▶ **EXERCISE DETAILS**: When a line of the records below contains the string "coin", copy that whole line.

Collected data:

-- Opening Marker --

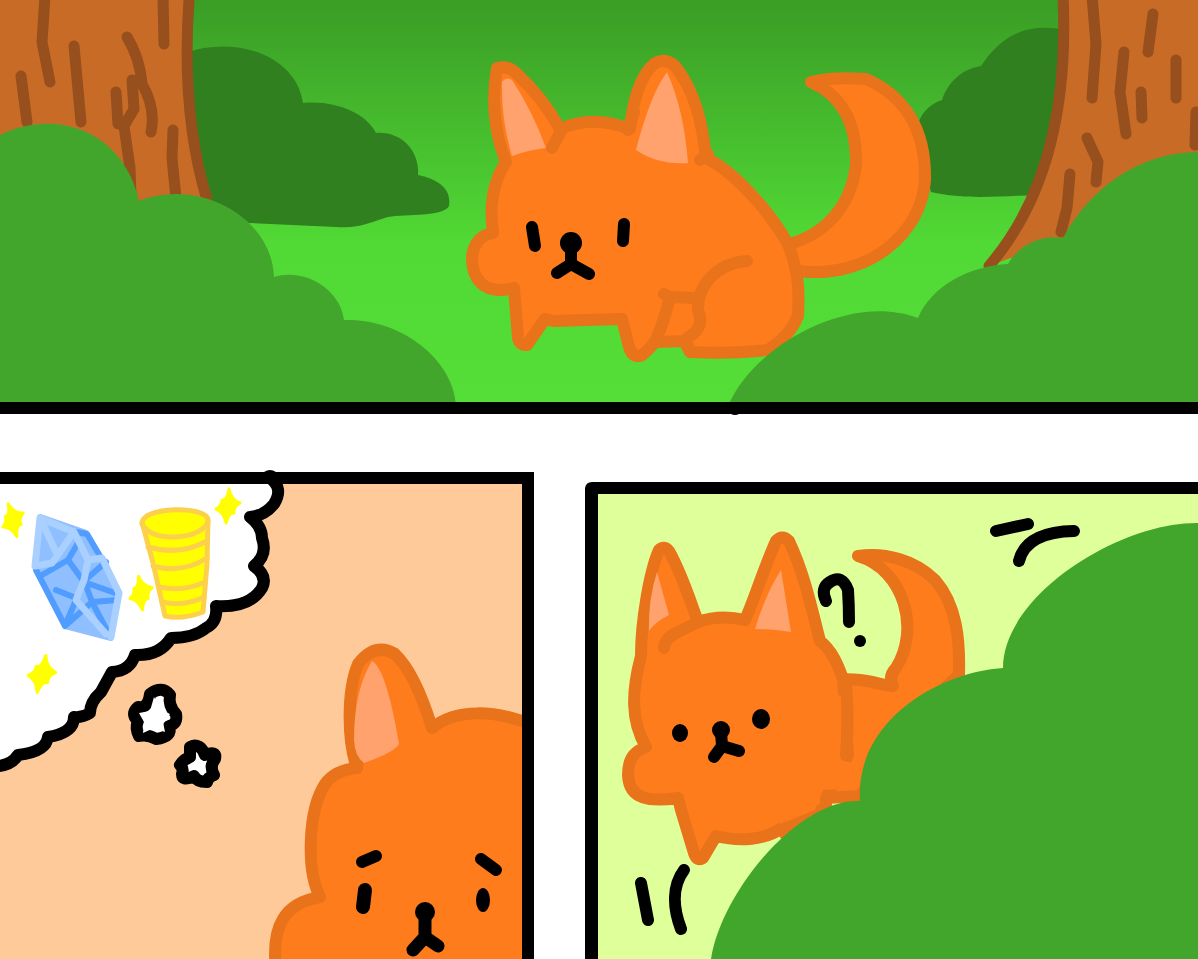
<!DOCTYPE html>
<html lang="en">
<head>
<meta charset="utf-8">
<title>Forest fox comic</title>
<style>
:root {
  --ink: #000;
  --paper: #fff;
  --fur: #fe7c1c;
  --fur-line: #e8731a;
  --ear: #ffa26e;
  --bush: #43a62c;
  --bush-far: #30801f;
  --bark: #c86b27;
  --bark-line: #964f1d;
  --peach: #ffca9a;
  --lime: #dfff9a;
  --gold: #ffff00;
  --gold-line: #fdd04c;
  --gem: #8fbfff;
  --gem-light: #a9d0ff;
  --gem-dark: #509dff;
}
html, body { margin: 0; overflow: hidden; background: var(--paper); }
svg { display: block; }
path, line, polyline { stroke-linecap: round; stroke-linejoin: round; }
.fur { fill: var(--fur); stroke: var(--fur-line); stroke-width: 12; }
.fur-line { fill: none; stroke: var(--fur-line); stroke-width: 12; }
.ear { fill: var(--ear); }
.bush { fill: var(--bush); }
.bush-far { fill: var(--bush-far); }
.bark { fill: var(--bark); }
.bark-line { fill: none; stroke: var(--bark-line); stroke-width: 11; }
.ink { fill: none; stroke: var(--ink); stroke-width: 12; }
.dot { fill: var(--ink); }
.sparkle { fill: var(--gold); stroke: var(--gold); stroke-width: 3; }
.bubble { fill: var(--paper); stroke: var(--ink); stroke-width: 12; }
.coin-line { fill: none; stroke: var(--gold-line); stroke-width: 5; }
.gem-dark { fill: none; stroke: var(--gem-dark); stroke-width: 6; }
.gem-light { fill: none; stroke: var(--gem-light); stroke-width: 7; }
</style>
</head>
<body>
<svg width="1198" height="959" viewBox="0 0 1198 959" role="img" aria-label="Three panel comic: a fox in a forest, the fox dreaming of treasure, the fox puzzled by a rustling bush">
  <defs>
    <linearGradient id="meadow" x1="0" y1="0" x2="0" y2="1">
      <stop offset="0" stop-color="#3a9d25"/>
      <stop offset=".12" stop-color="#3fa829"/>
      <stop offset=".6" stop-color="#51d935"/>
      <stop offset="1" stop-color="#54de37"/>
    </linearGradient>
    <clipPath id="forest-clip"><rect width="1198" height="404"/></clipPath>
    <clipPath id="dream-clip"><rect y="472" width="523" height="487"/></clipPath>
    <path id="sparkle" class="sparkle" d="M1-17Q3-6 12-3Q5 1 6 7Q1 6-2 17Q-4 6-12 3Q-6 0-6-6Q-1-5 1-17Z"/>
  </defs>

  <g id="panel-forest" clip-path="url(#forest-clip)">
    <rect width="1198" height="404" fill="url(#meadow)"/>

    <g id="far-bushes">
      <path class="bush-far" d="M185 53C235 35 296 55 303 103C335 100 366 113 376 133C402 131 420 152 418 175C437 179 452 188 449 206C443 217 407 214 388 217C370 222 360 229 336 227L230 222L180 190Z"/>
      <path class="bush-far" d="M1070 31C1030 22 1004 32 981 66C962 69 948 82 942 100C925 106 915 120 917 140L931 192C965 200 1000 196 1040 195Z"/>
    </g>

    <g id="tree-left">
      <path class="bark" d="M0 0H194C186 75 192 140 208 210H0Z"/>
      <path class="bark-line" d="M189 0C184 70 189 140 207 200"/>
      <path class="bark-line" d="M45-4L42 42L50 82M74 46L81 122M21 76L27 122M127 37Q140 58 142 84Q156 108 151 132M163-4L164 44M116 92L118 124M132 80L134 109L124 126L130 168L131 198M173 130L172 158L176 198"/>
    </g>
    <g id="tree-right">
      <path class="bark" d="M1060 0H1198V190L1062 240L985 267C1050 200 1068 100 1060 0Z"/>
      <path class="bark-line" d="M1063-4C1068 100 1050 195 989 266"/>
      <path class="bark-line" d="M1092-4L1096 44L1092 98M1153 14L1148 52M1124 52L1120 92L1126 134M1141 92L1142 118M1176 60L1176 98M1196 112L1195 145M1087 138L1098 162L1096 182M1070 174L1067 208L1061 232"/>
    </g>

    <g id="fox-forest">
      <path class="fur" d="M780 246C815 240 850 215 856 165C857 125 843 96 811 82C835 76 860 79 866 79C905 96 926 130 925 180C922 232 870 280 797 271Z"/>
      <path class="fur" d="M506 162C497 140 490 105 497 68Q508 65 516 73Q543 98 560 129C580 120 602 118 630 129C632 105 640 75 654 64Q665 57 675 66C694 90 702 120 706 158C735 172 770 212 788 244C800 275 799 295 798 316Q790 336 768 350Q730 354 690 352L686 341L655 342Q644 355 640 356Q632 357 629 347L622 319L553 321L545 319L527 345Q520 346 518 338L514 288C482 296 472 277 472 258C473 242 483 234 493 233C489 205 494 180 506 162Z"/>
      <path class="fur-line" d="M552 148L562 129M628 130L634 112M700 160L708 154M655 342Q664 322 670 297L698 298M670 297L664 294M747 261C712 264 697 290 698 310Q704 324 694 333L684 341L690 352"/>
      <path class="ear" d="M502 82Q506 76 512 80Q532 110 546 148Q528 150 512 156Q501 120 502 82Z"/>
      <path class="ear" d="M667 72Q684 110 688 163Q658 165 636 150Q650 95 667 72Z"/>
      <path class="ink" d="M532 227L535 246M624 224L623 241" stroke-width="15"/>
      <circle class="dot" cx="571" cy="243" r="11"/>
      <path class="ink" d="M571 245V264L557 273M571 264L589 274"/>
    </g>

    <g id="near-bushes">
      <path class="bush" d="M0 135C60 106 125 135 139 201C200 177 272 218 274 277C305 267 341 290 344 320C400 318 452 358 456 404H0Z"/>
      <path class="bush" d="M1198 152C1140 152 1090 188 1063 238C1040 234 1018 246 1008 264C970 266 932 285 918 318C850 292 755 345 729 404H1198Z"/>
    </g>
  </g>
  <rect class="dot" y="402" width="1198" height="12"/>
  <ellipse class="dot" cx="735" cy="411" rx="6" ry="4"/>

  <g id="panel-dream">
    <rect y="478" width="528" height="481" fill="var(--peach)"/>
    <g id="thought-bubble">
      <path class="bubble" d="M-12 478H270Q284 488 274 504Q264 516 250 517Q262 526 262 538Q268 555 254 566Q268 576 262 588Q250 608 216 606Q218 622 206 628Q194 638 171 638Q160 656 135 655Q130 671 112 672L101 692Q90 702 90 713Q82 718 74 717Q74 733 48 737Q46 752 18 755Q10 768-12 766Z"/>
      <path class="bubble" d="M150 694Q162 685 170 695Q168 706 176 714Q178 724 169 726Q173 737 156 739Q148 734 139 736Q135 728 138 721Q130 714 138 707Q148 709 150 694Z" stroke-width="13"/>
      <path class="bubble" d="M190 747Q200 742 205 755Q217 750 215 759Q209 766 214 775Q208 777 207 782Q197 782 194 776Q182 782 182 774Q184 769 180 765Q184 759 190 757Z"/>
      <path fill="var(--paper)" d="M154 697L160 709L170 714L163 722L165 732L154 728L143 733L144 722L139 713L150 711Z"/>
    </g>
    <g id="crystal">
      <path fill="var(--gem)" stroke="var(--gem)" stroke-width="4" d="M40 516L86 532L120 592L111 639L65 627L34 566Z"/>
      <path class="gem-dark" d="M76 532L87 534L100 556M36 570L65 626L84 581L106 562M42 575L68 560L84 582L118 594M68 560L78 543M56 590L76 598M65 626L92 602L110 636M84 580L92 602L118 600"/>
      <path class="gem-light" d="M40 518L35 566L52 563L74 532L40 518L56 552M74 532L88 560L84 580L76 600L106 634M88 560L102 558L119 593L111 637"/>
    </g>
    <g id="coin-stack">
      <path fill="var(--gold)" stroke="var(--gold-line)" stroke-width="5" d="M142 522C146 506 208 506 208 520L207 564L203 612Q182 620 165 616L153 563Z"/>
      <path class="coin-line" d="M142 524Q150 538 176 537Q202 535 208 522M148 547Q180 556 207 541M153 566Q182 574 207 558M159 587Q184 592 205 582M162 602Q184 607 204 597"/>
    </g>
    <g id="sparkles">
      <use href="#sparkle" x="13" y="520" transform="rotate(-20 13 520)"/>
      <use href="#sparkle" x="228" y="506"/>
      <use href="#sparkle" x="141" y="593" transform="rotate(-12 141 593)"/>
      <use href="#sparkle" transform="translate(42 674) rotate(8) scale(1.1)"/>
    </g>
    <g id="fox-dreaming" clip-path="url(#dream-clip)">
      <path class="fur" d="M276 970C271 925 285 903 320 897C306 870 308 810 325 784Q335 770 357 768C347 740 347 690 358 664Q375 642 395 654C412 670 425 705 432 728C455 709 495 708 540 728V970Z"/>
      <path class="fur-line" d="M357 768L358 758"/>
      <path class="ear" d="M372 661Q386 668 399 744Q395 752 364 763Q355 757 354 740Q354 690 372 661Z"/>
      <path class="ink" d="M362 862L376 856M481 859L496 870" stroke-width="13"/>
      <path class="ink" d="M365 890L363 907" style="stroke-width:14"/>
      <ellipse class="dot" cx="483" cy="900" rx="7" ry="12"/>
      <circle class="dot" cx="425" cy="912" r="10"/>
      <path class="ink" d="M425 914V937L413 950M425 937L438 946" style="stroke-width:13"/>
    </g>
    <path class="dot" d="M0 472H264Q270 468 276 472H534V959H522V484H0Z"/>
  </g>

  <g id="panel-rustle">
    <rect x="592" y="488" width="606" height="471" fill="var(--lime)"/>
    <g id="fox-puzzled">
      <path class="fur" d="M835 680C862 677 880 685 893 686Q888 676 896 668C920 630 905 570 858 556C885 552 915 560 935 580C957 605 960 640 959 675L900 730L860 796L826 798V806L785 834L780 760Z"/>
      <path class="fur" d="M641 656C641 620 650 570 659 550Q664 545 669 551C682 574 690 600 698 622Q720 614 745 620C754 600 765 565 776 541Q782 534 789 541C805 575 812 610 820 641C832 650 838 665 843 679L848 755L826 798V806Q812 818 790 825L782 828C765 840 740 842 716 836L703 858Q697 862 694 853L681 810L678 798C650 802 629 800 628 775C628 755 638 750 646 747C630 720 632 690 641 656Z"/>
      <path fill="var(--fur)" d="M820 690L842 696L841 760L878 770L858 788L822 790L815 810L780 824L760 740Z"/>
      <path class="fur-line" d="M664 648Q664 638 680 631L698 622M846 683Q849 720 846 755"/>
      <path class="ear" d="M657 572L669 615Q655 622 649 631Q648 600 657 572Z"/>
      <path class="ear" d="M781 570L791 632Q773 629 755 629Q765 595 781 570Z"/>
      <ellipse class="dot" cx="680" cy="733" rx="8" ry="9"/>
      <ellipse class="dot" cx="761" cy="719" rx="9" ry="10"/>
      <circle class="dot" cx="721" cy="730" r="9"/>
      <path class="ink" d="M721 732L722 746L714 757M722 746L739 751"/>
    </g>
    <g id="question-mark">
      <path class="ink" d="M826 601Q820 588 830 582Q842 574 848 590Q849 605 849 622"/>
      <circle class="dot" cx="860" cy="641" r="6"/>
    </g>
    <path id="rustling-bush" class="bush" d="M1198 523C1120 522 1003 595 1003 668C940 672 855 720 860 801C800 798 722 890 711 959H1198Z"/>
    <path id="motion-marks" class="ink" d="M996 531L1028 524M1019 561Q1026 532 1074 531M641 883L648 920M684 870C672 886 673 908 681 929"/>
    <path class="dot" d="M585 959V488Q586 482 592 482H1198V494H598V959Z"/>
  </g>
</svg>
</body>
</html>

-- Closing Marker --

▶ **EXPECTED ANSWER**:
.coin-line { fill: none; stroke: var(--gold-line); stroke-width: 5; }
    <g id="coin-stack">
      <path class="coin-line" d="M142 524Q150 538 176 537Q202 535 208 522M148 547Q180 556 207 541M153 566Q182 574 207 558M159 587Q184 592 205 582M162 602Q184 607 204 597"/>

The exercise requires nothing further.